The convent’s top brass, meanwhile, are already hard at work in trying to extract a confession from the girl. Medieval trials, cheap good-cop/bad-cop tactics and intense shouting are all deployed, even involving Federico himself – which results in him falling under Benedetta’s spell.
Dense, linearly focused and satisfyingly meaty, the first half is everything that Bellocchio’s recent work is not (with the exception of Vincere) – which somehow should prepare you for the surprise of Blood of My Blood jumping forward to present-time Bobbio for its second part. Everything’s changed in town, except the convent itself, now in ruins and inhabited by a reclusive local Count (Roberto Herlitzka, the great, sly elder of Italian cinema). Buffoons, con men and Russian millionaires are out on the streets trying to upend the old order, while the Count and his vampiric old pals meet in a dentist’s waiting room to reassert their ancient power.
This is where Bellocchio starts playing a game of cat and mouse with the audience, seemingly establishing links between the two worlds (some of the actors reappear in different roles), but never going full circle on any of them. It seems to be his preferred mode nowadays, and it works mostly fine, as it blurs the lines on the half-baked sociological critique of modern provincial life while shining a flattering light on the inconsequential but rich plurality of voices and references in the film (2012’s Dormant Beauty is a less successful example of the same approach).

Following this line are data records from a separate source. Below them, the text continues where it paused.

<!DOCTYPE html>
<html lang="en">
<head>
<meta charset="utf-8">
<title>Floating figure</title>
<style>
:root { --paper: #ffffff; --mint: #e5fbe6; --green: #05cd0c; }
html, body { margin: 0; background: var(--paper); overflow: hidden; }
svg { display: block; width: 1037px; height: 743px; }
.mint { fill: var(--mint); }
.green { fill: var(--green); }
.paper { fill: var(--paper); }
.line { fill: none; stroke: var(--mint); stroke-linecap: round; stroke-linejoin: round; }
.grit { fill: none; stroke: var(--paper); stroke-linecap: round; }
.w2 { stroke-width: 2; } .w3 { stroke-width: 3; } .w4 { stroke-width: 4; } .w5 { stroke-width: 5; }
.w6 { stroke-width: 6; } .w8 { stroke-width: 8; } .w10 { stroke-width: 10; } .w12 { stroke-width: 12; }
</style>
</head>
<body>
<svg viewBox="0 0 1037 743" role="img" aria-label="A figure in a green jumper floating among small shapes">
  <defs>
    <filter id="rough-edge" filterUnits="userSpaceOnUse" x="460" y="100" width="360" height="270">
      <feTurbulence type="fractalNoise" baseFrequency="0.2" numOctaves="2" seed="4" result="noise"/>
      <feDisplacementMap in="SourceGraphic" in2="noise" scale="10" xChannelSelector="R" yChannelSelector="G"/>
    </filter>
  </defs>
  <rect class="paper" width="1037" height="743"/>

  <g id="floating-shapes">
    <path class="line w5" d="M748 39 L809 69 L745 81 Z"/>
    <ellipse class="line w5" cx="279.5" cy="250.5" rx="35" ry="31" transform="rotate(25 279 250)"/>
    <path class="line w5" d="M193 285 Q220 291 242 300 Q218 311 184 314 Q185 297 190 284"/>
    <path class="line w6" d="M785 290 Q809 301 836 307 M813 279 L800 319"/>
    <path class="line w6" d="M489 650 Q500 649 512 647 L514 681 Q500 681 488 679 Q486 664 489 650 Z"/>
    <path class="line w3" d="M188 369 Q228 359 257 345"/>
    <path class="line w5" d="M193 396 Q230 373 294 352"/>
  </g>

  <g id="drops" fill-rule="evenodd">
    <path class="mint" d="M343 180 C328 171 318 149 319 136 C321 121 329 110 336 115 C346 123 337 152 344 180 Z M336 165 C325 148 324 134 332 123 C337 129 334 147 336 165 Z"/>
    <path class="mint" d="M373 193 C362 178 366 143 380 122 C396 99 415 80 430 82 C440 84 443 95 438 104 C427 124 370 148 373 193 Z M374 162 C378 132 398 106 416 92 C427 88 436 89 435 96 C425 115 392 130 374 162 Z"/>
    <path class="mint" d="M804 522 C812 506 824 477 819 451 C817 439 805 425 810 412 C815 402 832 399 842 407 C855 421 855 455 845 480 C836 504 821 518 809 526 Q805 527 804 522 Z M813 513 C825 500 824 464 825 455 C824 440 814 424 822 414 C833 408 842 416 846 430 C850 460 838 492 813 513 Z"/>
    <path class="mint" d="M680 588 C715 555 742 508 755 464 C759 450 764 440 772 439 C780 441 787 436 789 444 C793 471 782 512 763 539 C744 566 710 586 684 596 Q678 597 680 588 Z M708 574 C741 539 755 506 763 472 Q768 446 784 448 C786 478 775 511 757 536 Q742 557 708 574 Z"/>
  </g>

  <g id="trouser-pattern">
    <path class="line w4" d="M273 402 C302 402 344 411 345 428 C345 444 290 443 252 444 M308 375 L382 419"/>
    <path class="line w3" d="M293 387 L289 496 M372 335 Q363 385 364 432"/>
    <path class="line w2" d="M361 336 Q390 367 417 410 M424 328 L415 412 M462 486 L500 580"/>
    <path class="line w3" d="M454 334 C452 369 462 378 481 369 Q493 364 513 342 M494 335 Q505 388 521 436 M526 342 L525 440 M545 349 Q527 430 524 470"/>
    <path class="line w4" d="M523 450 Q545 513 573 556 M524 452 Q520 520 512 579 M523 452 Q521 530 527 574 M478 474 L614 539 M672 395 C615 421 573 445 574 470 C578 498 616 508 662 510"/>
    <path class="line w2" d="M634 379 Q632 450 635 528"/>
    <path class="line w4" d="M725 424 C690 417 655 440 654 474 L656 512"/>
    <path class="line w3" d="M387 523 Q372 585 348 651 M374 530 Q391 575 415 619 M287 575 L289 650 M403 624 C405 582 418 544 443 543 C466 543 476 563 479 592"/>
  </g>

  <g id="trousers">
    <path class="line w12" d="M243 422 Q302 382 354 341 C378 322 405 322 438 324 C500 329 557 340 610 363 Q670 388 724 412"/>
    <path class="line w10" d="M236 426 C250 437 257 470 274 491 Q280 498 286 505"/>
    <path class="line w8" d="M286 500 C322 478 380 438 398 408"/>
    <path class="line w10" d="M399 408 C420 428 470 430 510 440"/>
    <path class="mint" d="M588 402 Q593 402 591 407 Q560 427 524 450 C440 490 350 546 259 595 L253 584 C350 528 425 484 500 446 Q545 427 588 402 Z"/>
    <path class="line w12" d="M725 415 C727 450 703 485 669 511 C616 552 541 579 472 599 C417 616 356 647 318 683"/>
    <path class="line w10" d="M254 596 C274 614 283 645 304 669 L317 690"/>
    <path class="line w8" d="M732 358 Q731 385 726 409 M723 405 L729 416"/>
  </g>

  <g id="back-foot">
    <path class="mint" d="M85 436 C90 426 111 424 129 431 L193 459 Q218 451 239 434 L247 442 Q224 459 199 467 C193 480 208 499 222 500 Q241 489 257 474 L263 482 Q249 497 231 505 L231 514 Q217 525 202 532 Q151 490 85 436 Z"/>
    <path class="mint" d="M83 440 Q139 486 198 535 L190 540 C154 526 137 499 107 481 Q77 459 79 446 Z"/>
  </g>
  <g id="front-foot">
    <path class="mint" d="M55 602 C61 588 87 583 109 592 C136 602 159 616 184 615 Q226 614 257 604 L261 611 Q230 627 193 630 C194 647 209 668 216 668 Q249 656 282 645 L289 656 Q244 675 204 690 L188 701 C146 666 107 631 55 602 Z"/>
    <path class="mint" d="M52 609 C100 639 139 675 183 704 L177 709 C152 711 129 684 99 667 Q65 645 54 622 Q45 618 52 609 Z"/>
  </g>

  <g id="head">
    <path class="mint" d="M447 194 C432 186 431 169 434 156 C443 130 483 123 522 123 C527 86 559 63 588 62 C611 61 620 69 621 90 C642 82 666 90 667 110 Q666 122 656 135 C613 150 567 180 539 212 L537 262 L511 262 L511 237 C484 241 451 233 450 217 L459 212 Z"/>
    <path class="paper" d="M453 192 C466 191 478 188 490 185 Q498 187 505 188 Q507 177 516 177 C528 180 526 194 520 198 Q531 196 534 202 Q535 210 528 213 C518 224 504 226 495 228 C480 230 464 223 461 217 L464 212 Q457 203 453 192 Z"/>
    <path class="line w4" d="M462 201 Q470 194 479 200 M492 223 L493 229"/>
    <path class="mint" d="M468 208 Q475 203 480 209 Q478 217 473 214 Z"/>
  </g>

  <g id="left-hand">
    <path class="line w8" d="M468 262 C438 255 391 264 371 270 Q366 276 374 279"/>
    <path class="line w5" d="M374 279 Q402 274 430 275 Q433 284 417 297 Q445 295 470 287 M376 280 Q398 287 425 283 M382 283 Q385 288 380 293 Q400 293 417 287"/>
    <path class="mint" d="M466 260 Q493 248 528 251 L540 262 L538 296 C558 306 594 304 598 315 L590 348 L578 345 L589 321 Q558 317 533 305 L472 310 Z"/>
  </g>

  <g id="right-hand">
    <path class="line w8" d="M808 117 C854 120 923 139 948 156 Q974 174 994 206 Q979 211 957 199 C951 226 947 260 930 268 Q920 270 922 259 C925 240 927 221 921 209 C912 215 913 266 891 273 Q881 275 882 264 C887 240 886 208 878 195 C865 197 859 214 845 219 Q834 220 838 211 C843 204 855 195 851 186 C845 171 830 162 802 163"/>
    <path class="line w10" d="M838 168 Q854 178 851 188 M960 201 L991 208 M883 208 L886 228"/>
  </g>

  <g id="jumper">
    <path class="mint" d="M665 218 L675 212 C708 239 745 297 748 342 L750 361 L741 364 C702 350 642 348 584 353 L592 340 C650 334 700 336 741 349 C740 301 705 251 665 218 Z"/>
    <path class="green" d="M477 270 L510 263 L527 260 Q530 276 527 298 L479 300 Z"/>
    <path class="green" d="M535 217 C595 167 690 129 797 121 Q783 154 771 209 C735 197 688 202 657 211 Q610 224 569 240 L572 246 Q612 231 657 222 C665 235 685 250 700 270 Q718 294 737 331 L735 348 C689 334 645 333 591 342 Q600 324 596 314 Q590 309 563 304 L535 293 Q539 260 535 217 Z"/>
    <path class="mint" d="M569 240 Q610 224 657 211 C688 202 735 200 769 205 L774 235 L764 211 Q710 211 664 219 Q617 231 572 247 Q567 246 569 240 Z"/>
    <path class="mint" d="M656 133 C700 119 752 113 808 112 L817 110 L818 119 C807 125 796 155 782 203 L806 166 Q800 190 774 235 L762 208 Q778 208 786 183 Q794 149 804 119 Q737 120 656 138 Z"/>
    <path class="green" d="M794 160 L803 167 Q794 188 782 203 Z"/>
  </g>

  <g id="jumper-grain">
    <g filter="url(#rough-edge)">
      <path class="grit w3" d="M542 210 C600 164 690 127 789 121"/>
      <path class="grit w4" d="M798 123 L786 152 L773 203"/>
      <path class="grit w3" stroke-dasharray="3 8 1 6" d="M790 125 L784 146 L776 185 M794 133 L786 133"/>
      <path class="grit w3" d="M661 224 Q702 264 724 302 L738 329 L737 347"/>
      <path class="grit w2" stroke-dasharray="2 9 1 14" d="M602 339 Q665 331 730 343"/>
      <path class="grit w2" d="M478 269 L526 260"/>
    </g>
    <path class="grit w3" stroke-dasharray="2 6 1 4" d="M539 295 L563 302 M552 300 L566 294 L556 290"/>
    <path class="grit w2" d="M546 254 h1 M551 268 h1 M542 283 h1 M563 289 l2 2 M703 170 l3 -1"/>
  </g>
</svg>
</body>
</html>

In playing its cards close to the chest, Blood of My Blood has a sort of built-in plausible deniability on everything it tries, further reinforced by strong local undertones that make it even more cryptic to international audiences.
What really matters though, below the stale surface of social commentary and religious jabs, is that Bellocchio can – and will – go home again. Bobbio is his hometown, the lost brother is his own, Federico is played by his son and the rest of the cast and crew reads like a family register.
This is literally the blood of Bellocchio’s blood, but then again, it always is. His cinema was born in his mother’s living room and has been haunted by it ever since. As it often happens, it wandered outside, shouted at the world with revolutionary anger, and it is now going back back into the womb in its twilight years.
Stubbornly self-referential, certainly, but also an adhesive that makes everything else, somehow, just stick. Huge credit also goes to a relative newcomer to Bellocchio World, with only his third collaboration: cinematographer Daniele Ciprì. A celebrated writer and director in his own right, he’s arguably the best cinematographer in Italy at the moment. Rivaling his virtuoso contribution to Vincere, Ciprì bathes the night in a river of blue for an inspired sequence scored to Scala & Kolacny Brothers’ cover of Nothing Else Matters, and makes pictorial masterpieces of Benedetta’s trials of fire, water and tears.
Blood of My Blood premiered at the Venice Film Festival.